What is required
Please find the lines in the following records that hold "fill", and copy them.

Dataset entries
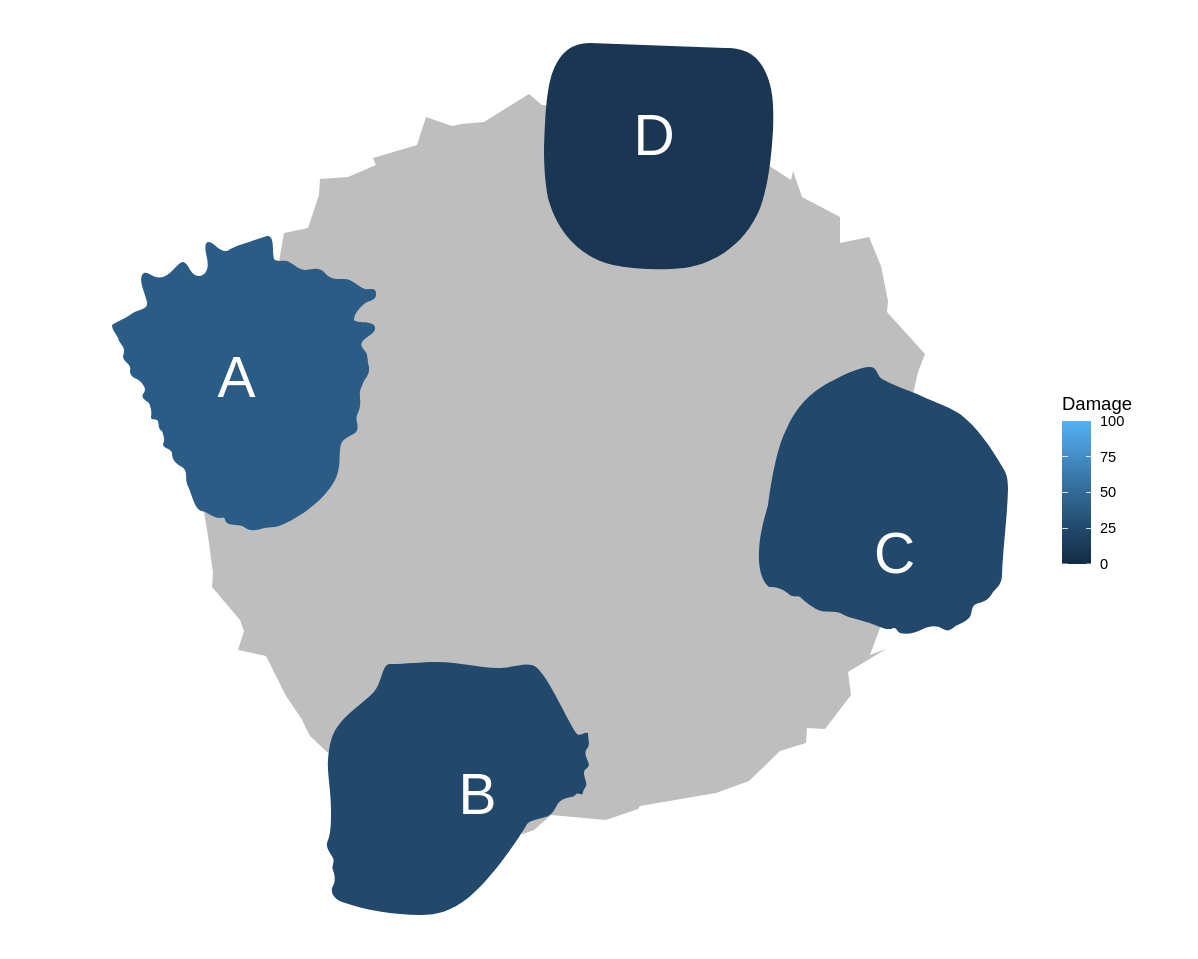
<!DOCTYPE html>
<html lang="en">
<head>
<meta charset="utf-8">
<title>Damage by region</title>
<style>
:root {
  --paper: #ffffff;
  --body: #bebebe;
  --region-a: #2b5c85;
  --region-b: #22486b;
  --region-c: #22486b;
  --region-d: #1a3652;
  --scale-low: #132b43;
  --scale-25: #22496c;
  --scale-mid: #326997;
  --scale-75: #438cc5;
  --scale-high: #56b1f7;
  --ink: #000000;
}
html, body { margin: 0; background: var(--paper); overflow: hidden; }
svg { display: block; width: 1198px; height: 959px; font-family: "Liberation Sans", Arial, sans-serif; }
.body { fill: var(--body); }
.region-a { fill: var(--region-a); }
.region-b { fill: var(--region-b); }
.region-c { fill: var(--region-c); }
.region-d { fill: var(--region-d); }
.region-label { fill: var(--paper); font-size: 57px; text-anchor: middle; }
.legend-title { fill: var(--ink); font-size: 18px; }
.legend-value { fill: var(--ink); font-size: 14.6px; }
.ticks { stroke: var(--paper); stroke-width: 1; opacity: .8; }
</style>
</head>
<body>
<svg viewBox="0 0 1198 959" role="img" aria-label="Damage map of regions A, B, C and D">
  <defs>
    <linearGradient id="damage-scale" x1="0" y1="1" x2="0" y2="0">
      <stop offset="0" stop-color="var(--scale-low)"/>
      <stop offset=".25" stop-color="var(--scale-25)"/>
      <stop offset=".5" stop-color="var(--scale-mid)"/>
      <stop offset=".75" stop-color="var(--scale-75)"/>
      <stop offset="1" stop-color="var(--scale-high)"/>
    </linearGradient>
  </defs>

  <polygon class="body" points="529,94 542,105 600,110 740,150 771,167 791,180 793,171 802,197 840,217 840,243 869,237 881,266 888,301 887,312 925,354 918,372 913,394 900,500 880,628 870,655 886,649 848,672 851,695 825,729 807,728 806,743 780,751 749,781 716,793 640,806 638,809 606,820 551,815 534,830 523,834 450,800 327,752 310,736 301,718 286,696 266,656 238,650 244,631 240,620 212,587 213,573 208,536 204,512 250,400 279,262 284,233 308,228 319,195 320,179 348,177 376,165 373,158 417,145 426,117 452,126 461,124 484,122"/>

  <g id="region-a">
    <path class="region-a" d="M112 325C118 321 124 319 130 315C138 308 148 311 147 302C145 293 139 282 142 275C147 268 152 280 163 277C172 274 178 262 183 262C189 263 190 276 199 276C207 275 209 267 207 258C205 249 204 242 209 242C215 243 219 252 227 251C232 248 236 246 243 244C252 241 260 238 267 236C275 235 272 251 274 259C278 263 284 259 289 262C295 265 299 270 306 270C313 269 319 267 324 272C329 279 335 279 344 279C353 279 358 287 365 289C371 290 375 287 376 293C377 301 369 300 364 304C358 309 354 315 354 320C358 324 367 320 374 325C378 331 370 335 366 338C359 343 361 347 365 351C368 354 367 359 369 367C370 376 364 378 362 386C358 393 361 397 360 406C359 413 355 416 357 422C358 426 358 431 355 433C350 436 343 439 341 444C338 455 342 466 335 480C326 497 307 513 284 524C274 529 268 526 261 529C253 531 249 531 244 527C239 524 232 526 227 523C224 520 226 516 220 518C212 518 209 512 201 511C194 508 192 494 187 484C185 476 188 471 182 467C176 464 172 460 172 453C171 448 163 449 163 444C165 440 164 437 162 431C158 429 159 425 158 421C156 418 151 421 151 417C152 412 151 408 149 403C145 400 141 398 143 394C147 389 144 386 141 382C137 378 130 378 130 371C132 363 123 363 123 356C126 348 122 346 119 341C118 335 112 331 112 325Z"/>
    <text class="region-label" x="236.500" y="397">A</text>
  </g>

  <g id="region-b">
    <path class="region-b" d="M390 664C407 664 420 662 437 662C461 662 478 668 498 668C515 668 527 661 536 667C549 678 563 712 576 733C580 738 584 731 588 733C588 740 591 745 586 750C584 756 588 759 589 765C587 770 584 768 584 774C585 781 588 783 585 788C582 791 584 796 580 794C575 792 577 796 571 797C565 798 560 800 557 805C554 811 551 816 545 817C537 820 528 820 526 826C511 850 489 881 468 898C451 911 438 915 420 915C394 915 365 910 342 902C335 899 331 895 332 888C336 881 335 876 333 870C331 867 335 862 333 858C331 854 326 849 327 843C331 834 331 823 331 810C331 791 327 772 328 760C329 747 331 735 338 726C347 713 363 703 373 693C383 682 381 665 390 664Z"/>
    <text class="region-label" x="477.500" y="814">B</text>
  </g>

  <g id="region-c">
    <path class="region-c" d="M868 367C878 366 876 375 882 379C893 385 905 389 917 394C931 401 948 406 960 414C976 426 991 447 1003 468C1007 474 1008 480 1008 490C1007 519 1003 549 1002 575C1002 583 998 587 993 592C988 602 981 602 976 604C970 607 973 614 969 618C963 624 957 624 953 628C949 631 947 631 943 629C936 625 930 626 923 629C915 633 907 635 900 633C896 631 897 626 891 629C883 630 875 624 866 622C857 619 850 618 844 615C837 610 829 613 821 611C812 608 806 602 800 597C797 595 795 598 790 595C782 588 777 587 769 587C762 582 758 568 759 551C760 532 764 520 768 505C772 477 777 447 787 428C799 401 817 388 836 379C847 373 859 368 868 367Z"/>
    <text class="region-label" x="894.500" y="573">C</text>
  </g>

  <g id="region-d">
    <path class="region-d" d="M590 43L725 48C747 48 757 56 764 69C773 86 774 104 773 130C771 164 767 194 757 215C742 246 713 264 684 268C663 270 638 270 613 265C592 260 577 249 566 235C557 223 552 212 548 198C545 181 544 167 544 148C545 120 546 95 551 77C557 58 567 43 590 43Z"/>
    <text class="region-label" x="654" y="155">D</text>
  </g>

  <g id="damage-legend">
    <text class="legend-title" x="1062" y="410" textLength="70" lengthAdjust="spacingAndGlyphs">Damage</text>
    <rect x="1062" y="421" width="29" height="143" fill="url(#damage-scale)"/>
    <path class="ticks" d="M1062 420.500h6M1086 420.500h6M1062 456.500h6M1086 456.500h6M1062 492.500h6M1086 492.500h6M1062 528.500h6M1086 528.500h6M1062 564h6M1086 564h6"/>
    <g class="legend-value">
      <text x="1100" y="426">100</text>
      <text x="1100" y="462">75</text>
      <text x="1100" y="497">50</text>
      <text x="1100" y="533">25</text>
      <text x="1100" y="569">0</text>
    </g>
  </g>
</svg>
</body>
</html>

The completed task
.body { fill: var(--body); }
.region-a { fill: var(--region-a); }
.region-b { fill: var(--region-b); }
.region-c { fill: var(--region-c); }
.region-d { fill: var(--region-d); }
.region-label { fill: var(--paper); font-size: 57px; text-anchor: middle; }
.legend-title { fill: var(--ink); font-size: 18px; }
.legend-value { fill: var(--ink); font-size: 14.6px; }
    <rect x="1062" y="421" width="29" height="143" fill="url(#damage-scale)"/>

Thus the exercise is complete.